Saved data entries:
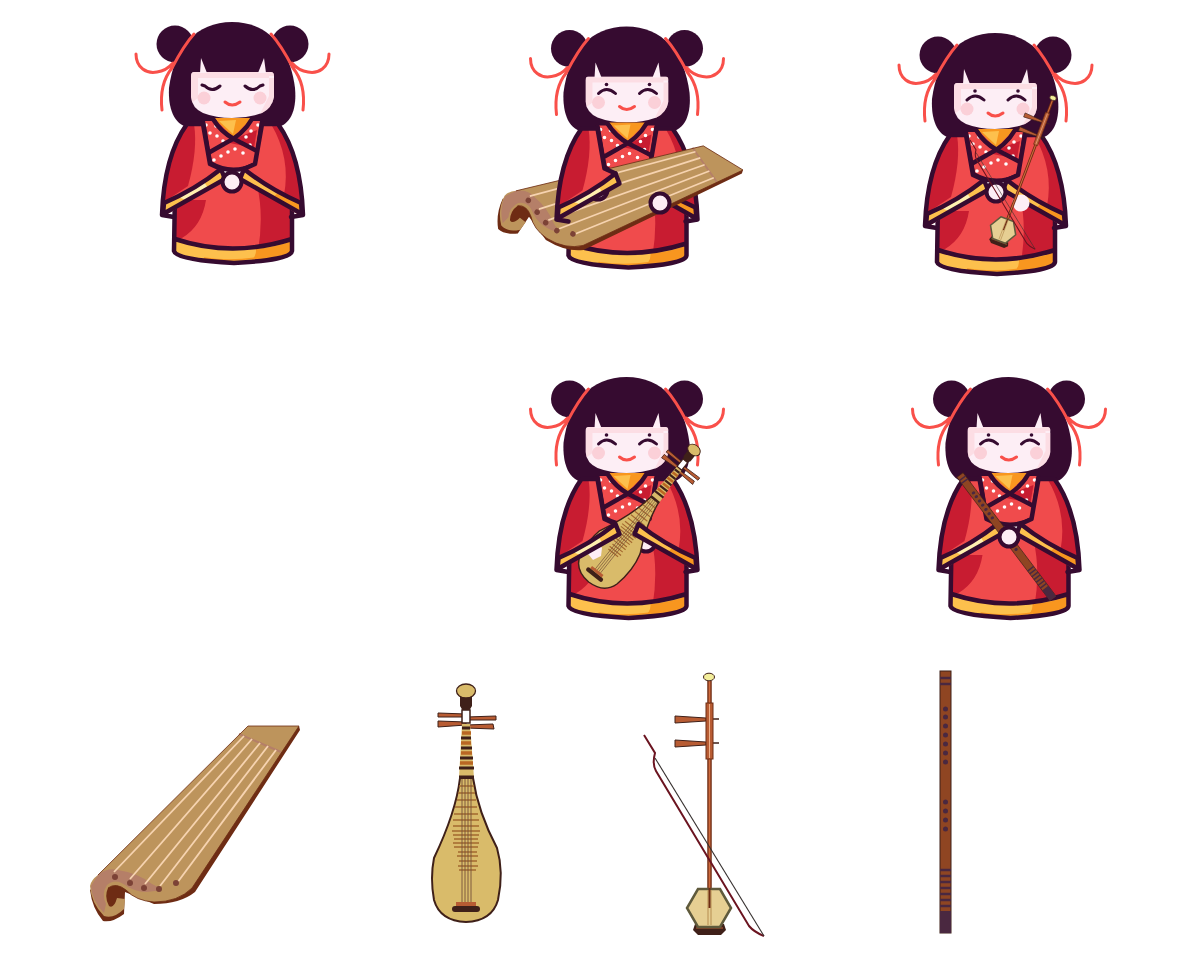
<!DOCTYPE html>
<html lang="en">
<head>
<meta charset="utf-8">
<title>Doll musicians and their instruments</title>
<style>
:root{--ink:#360b30;--red:#f04b4c;--deep:#c81c31;--ribbon:#f9504a;--gold:#fdc04d;--amber:#f8961f;--cream:#fff0b0;--skin:#fdeef5;--blush:#fbd0d8;--wood:#bd945c;--wood-dark:#6e2c14;--mauve:#b57f68;--string:#f6d3b0;--pipa:#d9bb6a;--brown:#3f2019;--rust:#b85c33;--flute:#8f4522;--plum:#4a2840}
html,body{margin:0;background:#fff;overflow:hidden}
svg{display:block}
.ink{fill:var(--ink)}.red{fill:var(--red)}.deep{fill:var(--deep)}.gold{fill:var(--gold)}.amber{fill:var(--amber)}
.outline{fill:none;stroke:var(--ink);stroke-width:4.5;stroke-linejoin:round;stroke-linecap:round}
.ribbon{fill:none;stroke:var(--ribbon);stroke-width:3;stroke-linecap:round}
.line{fill:none;stroke:var(--ink);stroke-width:3;stroke-linecap:round}
.smile{fill:none;stroke:var(--ribbon);stroke-width:3;stroke-linecap:round}
.hand{fill:var(--skin);stroke:var(--ink);stroke-width:4}
.dots{fill:none;stroke:#fff;stroke-width:3.6;stroke-linecap:round}
</style>
</head>
<body>
<svg width="1184" height="971" viewBox="0 0 1184 971" role="img" aria-label="Five dolls in red robes, four playing instruments, above a zither, a lute, a fiddle and a flute">
<defs>
<clipPath id="skirt-clip"><path d="M175 180L174 251Q176 260 234 263Q291 260 292 251V180Z"/></clipPath>
<clipPath id="face-clip"><path d="M194 72H271Q274 72 274 76V97Q272 108 262 113Q248 118 232 118Q216 118 203 113Q192 108 191 97V76Q191 72 194 72Z"/></clipPath>

<g id="doll-head">
<circle class="ink" cx="175" cy="44" r="18.5"/><circle class="ink" cx="290" cy="44" r="18.5"/>
<path class="ink" d="M232 22C268 22 290 48 295 88C297 109 291 126 274 128H191C174 126 168 109 169 88C174 48 196 22 232 22Z"/>
<g clip-path="url(#face-clip)">
<rect x="190" y="70" width="86" height="50" fill="var(--skin)"/>
<path fill="var(--blush)" d="M190 70H275V78H198V98L190 104ZM275 76H269V96L258 118H276Z" opacity=".55"/>
<circle cx="204" cy="98" r="6.5" fill="var(--blush)"/><circle cx="260" cy="98" r="6.5" fill="var(--blush)"/>
</g>
<path fill="var(--skin)" d="M200 73L201 58L207 73ZM258 73L264 58L266 73Z"/>
<path class="smile" d="M225 102Q232 108 240 102"/>
<g id="ribbon-side">
<path class="ribbon" d="M194 34Q184 45 172 68Q159 84 162 110M136 54C136 68 147 74 157 72Q166 71 173 63"/>
</g>
<use href="#ribbon-side" transform="matrix(-1 0 0 1 465 0)"/>
</g>

<g id="eyes-closed"><path class="line" d="M205 86Q212 93 220 86M245 86Q253 93 260 86M205 86L202 85M260 86L263 85"/></g>
<g id="eyes-happy"><path class="line" d="M204 89Q212 81 221 89M245 89Q253 81 262 89"/><circle class="ink" cx="212" cy="80" r="1.8"/><circle class="ink" cx="255" cy="80" r="1.8"/></g>

<g id="doll-robe">
<g clip-path="url(#skirt-clip)">
<rect class="red" x="172" y="178" width="124" height="88"/>
<path class="deep" d="M172 200H206Q202 226 182 238L172 240ZM257 185H294V248L258 251Q264 215 257 185Z"/>
<path class="gold" d="M172 240Q232 259 294 240V266H172Z"/>
<path class="amber" d="M256 249Q278 247 294 240V266H240Q257 261 256 249Z"/>
<path d="M204 258Q228 262 256 258" fill="none" stroke="var(--amber)" stroke-width="1.5"/>
</g>
<path class="outline" d="M175 190L174 251Q176 260 234 263Q291 260 292 251V190M175 239Q232 258 292 239"/>
<path class="red" d="M203 121H262L256 164Q232 176 210 163Z"/>
<path class="deep" d="M225 142L257 130L254 148Z"/>
<path class="amber" d="M214 118H252L233 137Z"/><path class="gold" d="M219 121L236 120L233 134Z"/>
<path class="dots" d="M206 125h0M210 133h0M217 136h0M216 126h0M223 141h0M258 125h0M251 131h0M246 137h0M240 142h0M235 149h0M228 152h0M221 156h0M214 160h0M250 145h0M243 153h0"/>
<path class="outline" d="M213 119Q221 132 234 139L257 151M252 119Q243 135 224 144L210 152M203 122L210 163Q232 176 256 164L262 122"/>
</g>

<g id="sleeve-left">
<path class="red" d="M187 124H203L210 164L221 169L225 179L166 215H162Q162 160 187 124Z"/>
<path class="deep" d="M187 124H194Q198 150 188 186L164 202Q167 153 187 124Z"/>
<path class="outline" d="M203 124H187Q164 156 162 215L174 217M203 124L210 164L221 169"/>
</g>
<g id="cuff-left">
<path class="gold" d="M164 203Q196 189 221 169L225 179L163 214Z"/>
<path fill="var(--cream)" d="M178 197L204 182L208 188L186 200Z"/>
<path class="outline" stroke-width="4" d="M164 203Q196 189 221 169L225 179L163 214Z"/>
</g>
<g id="sleeve-right">
<path class="red" d="M278 124H262L255 164L244 169L240 179L299 215H303Q303 160 278 124Z"/>
<path class="deep" d="M271 124H278Q300 156 302 203L284 195Q291 158 271 124Z"/>
<path class="outline" d="M262 124H278Q301 156 303 215L291 217M262 124L255 164L244 169"/>
</g>
<g id="cuff-right">
<path class="gold" d="M301 203Q269 189 244 169L240 179L302 214Z"/>
<path class="amber" d="M301 203L278 193L272 198L302 214Z"/>
<path class="outline" d="M301 203Q269 189 244 169L240 179L302 214Z"/>
</g>
<g id="doll-base"><use href="#doll-head"/><use href="#doll-robe"/></g>
<g id="sleeves"><use href="#sleeve-left"/><use href="#sleeve-right"/></g>
<g id="cuffs"><use href="#cuff-left"/><use href="#cuff-right"/></g>
<circle id="hand" class="hand" r="9.5"/>

<g id="zither">
<path fill="var(--wood-dark)" d="M299 726L300 730L195 892Q180 904 154 904L125 892L124 914Q112 923 103 921Q92 908 90 890Z"/>
<path fill="var(--wood)" d="M248 726H299L192 888Q178 902 154 902Q136 901 126 890Q116 882 108 888Q104 897 109 906Q114 909 117 898L125 899L124 909Q114 919 104 916Q91 903 90 886Q91 880 98 875Z"/>
<path fill="var(--mauve)" d="M98 875Q107 867 118 870Q138 873 152 884L162 889Q144 896 128 887Q116 877 107 885Q101 894 106 904L104 913Q92 901 91 886Z"/>
<path fill="none" stroke="var(--mauve)" stroke-width="2" d="M239 734L281 752"/>
<path fill="none" stroke="var(--string)" stroke-width="1.8" d="M244 736L114 872M252 739L130 879M260 743L145 884M268 746L160 886M276 750L177 883"/>
<path fill="none" stroke="#7c4236" stroke-width="6" stroke-linecap="round" d="M115 877h0M130 883h0M144 888h0M159 889h0M176 883h0"/>
<path fill="none" stroke="var(--wood-dark)" stroke-width=".8" d="M248 726H299L192 888Q178 902 154 902Q136 901 126 890Q116 882 108 888M98 875L248 726"/>
</g>

<g id="lute">
<path fill="var(--rust)" stroke="var(--brown)" d="M438 713L466 714V717L438 717ZM438 721L466 722V725L438 727ZM466 717L496 716V720L466 720ZM466 725L493 724L494 729L466 728Z"/>
<path fill="var(--brown)" d="M460 696H472V706L469 711H463L460 706Z"/>
<ellipse cx="466" cy="691" rx="9.5" ry="7" fill="var(--pipa)" stroke="var(--brown)" stroke-width="1.3"/>
<rect x="462" y="710" width="8" height="13" fill="#fff" stroke="var(--brown)" stroke-width="1.5"/>
<path fill="var(--pipa)" d="M462 724H470L474 778H459Z"/>
<path fill="none" stroke="var(--brown)" stroke-width="3" d="M462 728H470M461 738H471M461 748H472M460 758H473M459 768H474M459 777H474"/>
<path fill="none" stroke="#b96723" stroke-width="3.5" d="M462 733H471M461 743H471M461 753H472M460 763H473"/>
<path fill="var(--pipa)" stroke="var(--brown)" stroke-width="2" d="M460 778H473Q478 812 497 848Q504 872 498 900Q492 921 466 922Q440 921 434 900Q430 878 434 858Q456 812 460 778Z"/>
<path fill="none" stroke="#a4692f" stroke-width="1.6" d="M459 786H474M458 793H475M457 800H476M455 807H477M454 814H478M453 820H479M453 826H479M452 831H480M453 835H479M454 839H478M453 843H479M454 847H478M458 852H477M457 856H478M459 861H477M458 866H478M459 870H476"/>
<path fill="none" stroke="#75513a" stroke-width=".9" d="M462 779V904M465 779V904M468 779V904M471 779V904"/>
<path fill="none" stroke="var(--brown)" stroke-width="6" stroke-linecap="round" d="M455 909H477"/><rect x="456" y="902" width="20" height="4" fill="var(--rust)"/>
</g>

<g id="fiddle">
<path fill="var(--rust)" stroke="var(--brown)" d="M675 716L706 718V721L675 723ZM675 740L706 742V745L675 747Z"/>
<path fill="none" stroke="var(--brown)" stroke-width="1.3" d="M706 719H719M706 743H719"/>
<path fill="none" stroke="var(--wood-dark)" stroke-width="4.5" d="M709.5 681V890"/><path fill="none" stroke="#cf6b3d" stroke-width="1.8" d="M709.5 681V890"/>
<rect x="706" y="703" width="7" height="56" fill="var(--rust)" stroke="var(--wood-dark)"/>
<path fill="none" stroke="#efb28c" d="M709.5 704V758"/>
<ellipse cx="709" cy="677" rx="5.5" ry="3.8" fill="#f3ee9b" stroke="var(--brown)"/>
<path fill="var(--brown)" d="M695 924H724L726 930L721 935H698L693 930Z"/><path fill="none" stroke="var(--rust)" d="M696 928H723"/>
<path fill="#e6cf93" stroke="#5f5a3c" stroke-width="2.5" d="M698 889H720L731 908L720 927H698L687 908Z"/>
<path fill="none" stroke="#c29d60" stroke-width="1.3" d="M708 890V925M711 890V925"/><path stroke="var(--wood-dark)" stroke-width="2" d="M709.5 888V908"/>
</g>
<g id="bow">
<path fill="none" stroke="#6b1420" stroke-width="2" d="M644 735L655 753Q652 764 656 771L749 926Q754 932 764 936"/>
<path fill="none" stroke="#36302f" stroke-width="1.1" d="M655 758L764 936"/>
</g>

<g id="flute">
<rect x="940" y="671" width="11" height="262" fill="var(--flute)" stroke="var(--brown)"/>
<rect x="940" y="911" width="11" height="22" fill="var(--plum)"/>
<path fill="none" stroke="var(--plum)" stroke-width="2.5" d="M940 678H951M940 684H951M940 870H951M940 876H951M940 882H951M940 888H951M940 894H951M940 900H951M940 906H951"/>
<path fill="none" stroke="var(--plum)" stroke-width="5" stroke-linecap="round" d="M945.5 709h0M945.5 717h0M945.5 726h0M945.5 735h0M945.5 744h0M945.5 753h0M945.5 762h0M945.5 802h0M945.5 811h0M945.5 820h0M945.5 829h0"/>
</g>
</defs>

<rect width="1184" height="971" fill="#fff"/>

<g id="doll-resting">
<use href="#doll-base"/><use href="#eyes-closed"/><use href="#sleeves"/><use href="#cuffs"/><use href="#hand" x="232" y="182"/>
</g>

<g id="doll-with-zither">
<g transform="translate(394.5 4.5)"><use href="#doll-base"/><use href="#eyes-happy"/><use href="#sleeve-right"/><use href="#cuff-right"/></g>
<use href="#zither" transform="translate(743 170) rotate(31.3) scale(.911) translate(-299 -726)"/>
<use href="#hand" x="598" y="190"/>
<g transform="translate(394.5 4.5)"><use href="#sleeve-left"/><use href="#cuff-left"/></g>
<use href="#hand" x="660" y="203"/>
</g>

<g id="doll-with-fiddle">
<g transform="translate(763 11)"><use href="#doll-base"/><use href="#eyes-happy"/><use href="#sleeves"/><use href="#cuffs"/></g>
<use href="#hand" x="996" y="192"/>
<circle cx="1021" cy="203" r="8.5" fill="var(--skin)"/>
<use href="#fiddle" transform="translate(1053 98) rotate(20.7) scale(.611) translate(-709 -677)"/>
<use href="#bow" transform="translate(970 140) scale(.543) translate(-644 -735)"/>
</g>

<g id="doll-with-lute">
<g transform="translate(394.5 355)"><use href="#doll-base"/><use href="#eyes-happy"/><use href="#sleeves"/></g>
<use href="#hand" x="593" y="552"/><use href="#hand" x="646" y="542"/>
<use href="#lute" transform="translate(694 450) rotate(38.6) scale(.731) translate(-466 -691)"/>
<path d="M585 550a9.5 9.5 0 0 1 17 -2l-1 8-8 4Z" fill="var(--skin)"/>
<use href="#cuffs" transform="translate(394.5 355)"/>
</g>

<g id="doll-with-flute">
<g transform="translate(776.5 355)"><use href="#doll-base"/><use href="#eyes-happy"/><use href="#sleeves"/><use href="#cuffs"/></g>
<use href="#flute" transform="translate(960 475) rotate(-37) scale(.7 .59) translate(-945.5 -671)"/>
<use href="#hand" x="1009" y="537"/>
</g>

<g id="instruments">
<use href="#zither"/><use href="#lute"/><use href="#fiddle"/><use href="#bow"/><use href="#flute"/>
</g>
</svg>
</body>
</html>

▸ **Task instructions**
Looking through the data above, copy out each line in which the string "body" occurs.

▸ **Exercise response**
html,body{margin:0;background:#fff;overflow:hidden}
<body>
</body>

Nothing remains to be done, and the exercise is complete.